> What is needed: Return the lines below in which the string "depth" occurs.

[Input records Boundary: Start]

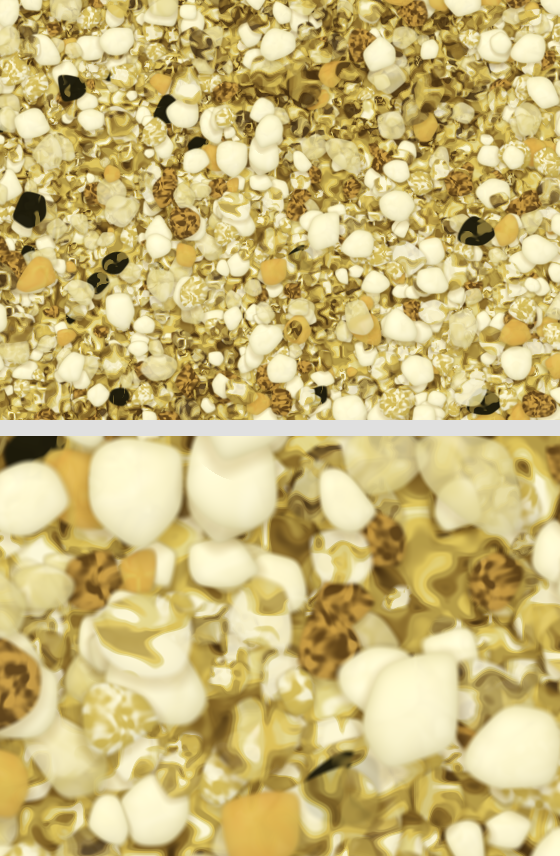
Top: the whole. Bottom: its middle third, enlarged.
A Shadertoy shader for this texture:

```glsl
#define LAYERS 8
#define SMALL_CELL 0.046
#define LARGE_CELL 0.094
#define COVERAGE 0.58
#define EDGE 0.0035
#define SHADOW 0.30
#define SPECKLE_SCALE 135.0
#define PATCH_SCALE 4.0
#define FACETS 7
#define TAU 6.2832

const vec3 UMBER = vec3(0.29, 0.20, 0.07);
const vec3 BROWN = vec3(0.55, 0.43, 0.17);
const vec3 OLIVE = vec3(0.71, 0.61, 0.28);
const vec3 STRAW = vec3(0.87, 0.77, 0.36);
const vec3 CREAM = vec3(0.89, 0.84, 0.54);
const vec3 MILK  = vec3(0.99, 0.97, 0.84);
const vec3 AMBER = vec3(0.86, 0.67, 0.29);
const vec3 JET   = vec3(0.11, 0.10, 0.04);

float hash(vec2 p) {
    return fract(sin(dot(p, vec2(127.1, 311.7))) * 43758.5);
}

float noise(vec2 p) {
    vec2 i = floor(p), f = fract(p);
    f = f * f * (3.0 - 2.0 * f);
    return mix(mix(hash(i), hash(i + vec2(1, 0)), f.x),
               mix(hash(i + vec2(0, 1)), hash(i + vec2(1, 1)), f.x), f.y);
}

// Ramp from shadow to highlight
vec3 tone(float v) {
    vec3 c = mix(UMBER, BROWN, smoothstep(0.0, 0.22, v));
    c = mix(c, OLIVE, smoothstep(0.24, 0.40, v));
    c = mix(c, STRAW, smoothstep(0.46, 0.60, v));
    c = mix(c, CREAM, smoothstep(0.64, 0.76, v));
    return mix(c, MILK, smoothstep(0.78, 0.95, v));
}

// Warped reflections inside a clear grain
float reflections(vec2 p, float seed) {
    vec2 q = p * 1.7 + seed;
    vec2 warp = vec2(noise(q), noise(q + 17.3));
    return noise(p * 1.9 + 1.9 * warp + seed);
}

// Fine grit from two turned noise fields
float grit(vec2 uv) {
    vec2 q = mat2(0.8, 0.6, -0.6, 0.8) * uv * SPECKLE_SCALE;
    q += 1.5 * noise(q * 0.4);
    return 0.55 * noise(q) + 0.45 * noise(mat2(0.6, 0.8, -0.8, 0.6) * q * 1.4);
}

// Rounded irregular polygon: 0 at the centre, 1 on the outline
float outline(vec2 p, float seed) {
    float sum = 0.0;
    for (int i = 0; i < FACETS; i++) {
        float k = float(i);
        float a = (k + 0.7 * hash(vec2(seed, k))) * TAU / float(FACETS);
        float reach = mix(0.72, 1.08, hash(vec2(k + 9.0, seed)));
        sum += pow(max(dot(p, vec2(cos(a), sin(a))) / reach, 0.0), 8.0);
    }
    return pow(sum, 0.125);
}

// Colour and opacity of one grain; brightness is that of its neighbourhood
vec4 mineral(vec2 p, vec2 uv, float d, float seed, float kind, float depth, float brightness) {
    float clearShare = mix(0.80, 0.40, depth) - 0.45 * brightness;
    float u = (kind - clearShare) / (1.0 - clearShare);
    float n = reflections(p, seed);
    float rim = pow(min(d, 1.0), 5.0);
    float shade = 1.03 + 0.05 * dot(p, vec2(-0.4, 0.8)) - 0.09 * rim;

    if (u < 0.0) {
        float v = 0.51 + 0.38 * (fract(seed * 7.31) - 0.5) + 1.15 * (n - 0.5) + 0.55 * brightness;
        vec3 glass = tone(v);
        float grey = 0.18 * step(0.75, fract(seed * 3.7));
        glass = mix(glass, vec3(dot(glass, vec3(0.33))), grey);
        return vec4(glass * (1.02 - 0.06 * rim), 0.84);
    }
    if (u < 0.38) return vec4(mix(MILK, CREAM, 0.35 * rim + 0.15 * n) * shade, 0.96);
    if (u < 0.60) return vec4(mix(CREAM, MILK, 0.8 * n) * shade, 0.76);
    if (u < 0.71) return vec4(mix(AMBER, STRAW, 0.8 * n) * shade, 0.92);
    if (u < 0.85) return vec4(mix(STRAW * 0.93, MILK * 0.97, smoothstep(0.30, 0.80, grit(uv))) * shade, 0.96);
    if (u < 0.955) return vec4(mix(UMBER * 1.25, AMBER * 0.9, smoothstep(0.22, 0.75, grit(uv))) * shade, 0.96);
    return vec4(mix(JET, OLIVE * 0.85, 0.8 * smoothstep(0.68, 0.85, n)), 0.97);
}

// One layer of scattered grains laid over what lies below
vec3 addGrains(vec3 col, vec2 uv, float layer) {
    float depth = layer / float(LAYERS - 1);
    float cell = mix(SMALL_CELL, LARGE_CELL, depth);
    vec2 shift = layer * vec2(13.37, 7.71);
    vec2 g = uv / cell + shift;
    for (int y = -1; y <= 1; y++)
    for (int x = -1; x <= 1; x++) {
        vec2 id = floor(g) + vec2(x, y);
        vec2 key = id + layer * 31.0;
        if (hash(key + 0.5) > COVERAGE) continue;
        float seed = 40.0 * hash(key + 3.1);
        vec2 jitter = vec2(hash(key + 5.7), hash(key + 8.3)) - 0.5;
        float size = mix(0.24, 0.55, hash(key + 11.9));
        vec2 p = (g - id - 0.5 - 0.6 * jitter) / size;
        float turn = TAU * hash(key + 15.2);
        vec2 axis = vec2(cos(turn), sin(turn));
        p += axis * dot(p, axis) * 0.35 * hash(key + 19.4);
        if (dot(p, p) > 2.4) continue;

        float d = outline(p, seed);
        float edge = EDGE / (cell * size);
        float brightness = noise((id + 0.5 - shift) * cell * PATCH_SCALE + 5.0) - 0.5;
        vec4 grain = mineral(p, uv, d, seed, hash(key + 23.6), depth, brightness);
        float shadow = SHADOW * smoothstep(1.3, 0.95, d + 0.12 * p.y);
        col = mix(col, col * vec3(0.66, 0.57, 0.36), shadow);
        col = mix(col, grain.rgb, grain.a * smoothstep(1.0 + edge, 1.0 - edge, d));
    }
    return col;
}

void mainImage(out vec4 fragColor, in vec2 fragCoord) {
    vec2 uv = fragCoord / iResolution.y;
    vec3 col = tone(reflections(uv * 30.0, 2.0));
    for (int i = 0; i < LAYERS; i++) col = addGrains(col, uv, float(i));
    fragColor = vec4(clamp(col, 0.0, 1.0), 1.0);
}
```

[Input records Boundary: End]

> Solution for this exercise:
vec4 mineral(vec2 p, vec2 uv, float d, float seed, float kind, float depth, float brightness) {
    float clearShare = mix(0.80, 0.40, depth) - 0.45 * brightness;
    float depth = layer / float(LAYERS - 1);
    float cell = mix(SMALL_CELL, LARGE_CELL, depth);
        vec4 grain = mineral(p, uv, d, seed, hash(key + 23.6), depth, brightness);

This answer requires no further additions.